■ **Provided records**:
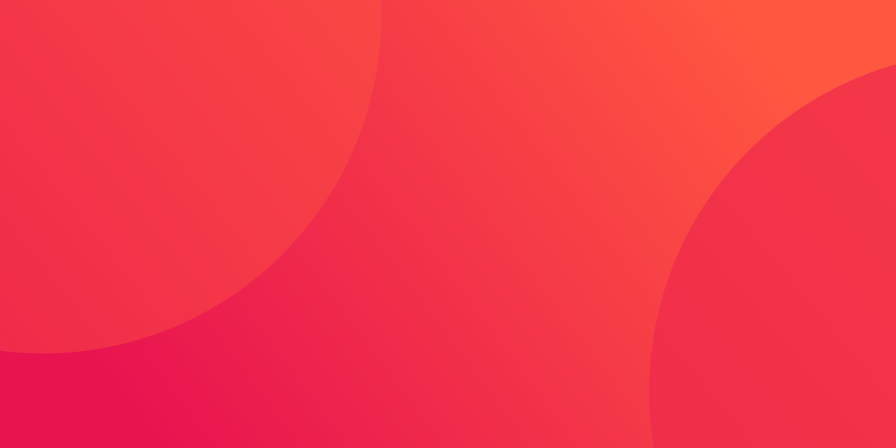
A WebGL 2 fragment shader for this background:

```glsl
#version 300 es
precision highp float;
// Warm crimson to orange diagonal gradient with two oversized, softly tinted discs.

uniform vec2 u_resolution;
out vec4 fragColor;

// Crimson at 0, orange at 1, flat beyond both ends.
vec3 warmRamp(float t) {
  return mix(vec3(0.910, 0.078, 0.314), vec3(1.0, 0.341, 0.251), clamp(t, 0.0, 1.0));
}

// Antialiased coverage of a disc; one unit is the canvas height.
float disc(vec2 p, vec2 center, float radius) {
  float pixel = 1.0 / u_resolution.y;
  return 1.0 - smoothstep(-0.7 * pixel, 0.7 * pixel, length(p - center) - radius);
}

void main() {
  vec2 p = gl_FragCoord.xy / u_resolution.y;
  p.x += 1.0 - 0.5 * u_resolution.x / u_resolution.y; // keep the scene centred

  // Backdrop rising towards the upper right
  vec3 color = warmRamp(0.5 + dot(p - vec2(1.0, 0.5), vec2(0.493, 0.373)));

  // Upper left disc, lighter than the backdrop
  vec3 lightDisc = warmRamp(0.54 + dot(p - vec2(0.39, 0.61), vec2(0.287, 0.23)));
  color = mix(color, lightDisc, disc(p, vec2(0.096, 0.966), 0.755));

  // Lower right disc, deeper than the backdrop
  vec3 deepDisc = warmRamp(0.46 + dot(p - vec2(1.77, 0.4), vec2(0.12, 0.1)));
  color = mix(color, deepDisc, disc(p, vec2(2.206, 0.128), 0.757));

  fragColor = vec4(color, 1.0);
}
```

■ **Task**: Without copying any picture, write out all of the material exactly as it reads.

■ **Output of the task**:
A WebGL 2 fragment shader for this background:

```glsl
#version 300 es
precision highp float;
// Warm crimson to orange diagonal gradient with two oversized, softly tinted discs.

uniform vec2 u_resolution;
out vec4 fragColor;

// Crimson at 0, orange at 1, flat beyond both ends.
vec3 warmRamp(float t) {
  return mix(vec3(0.910, 0.078, 0.314), vec3(1.0, 0.341, 0.251), clamp(t, 0.0, 1.0));
}

// Antialiased coverage of a disc; one unit is the canvas height.
float disc(vec2 p, vec2 center, float radius) {
  float pixel = 1.0 / u_resolution.y;
  return 1.0 - smoothstep(-0.7 * pixel, 0.7 * pixel, length(p - center) - radius);
}

void main() {
  vec2 p = gl_FragCoord.xy / u_resolution.y;
  p.x += 1.0 - 0.5 * u_resolution.x / u_resolution.y; // keep the scene centred

  // Backdrop rising towards the upper right
  vec3 color = warmRamp(0.5 + dot(p - vec2(1.0, 0.5), vec2(0.493, 0.373)));

  // Upper left disc, lighter than the backdrop
  vec3 lightDisc = warmRamp(0.54 + dot(p - vec2(0.39, 0.61), vec2(0.287, 0.23)));
  color = mix(color, lightDisc, disc(p, vec2(0.096, 0.966), 0.755));

  // Lower right disc, deeper than the backdrop
  vec3 deepDisc = warmRamp(0.46 + dot(p - vec2(1.77, 0.4), vec2(0.12, 0.1)));
  color = mix(color, deepDisc, disc(p, vec2(2.206, 0.128), 0.757));

  fragColor = vec4(color, 1.0);
}
```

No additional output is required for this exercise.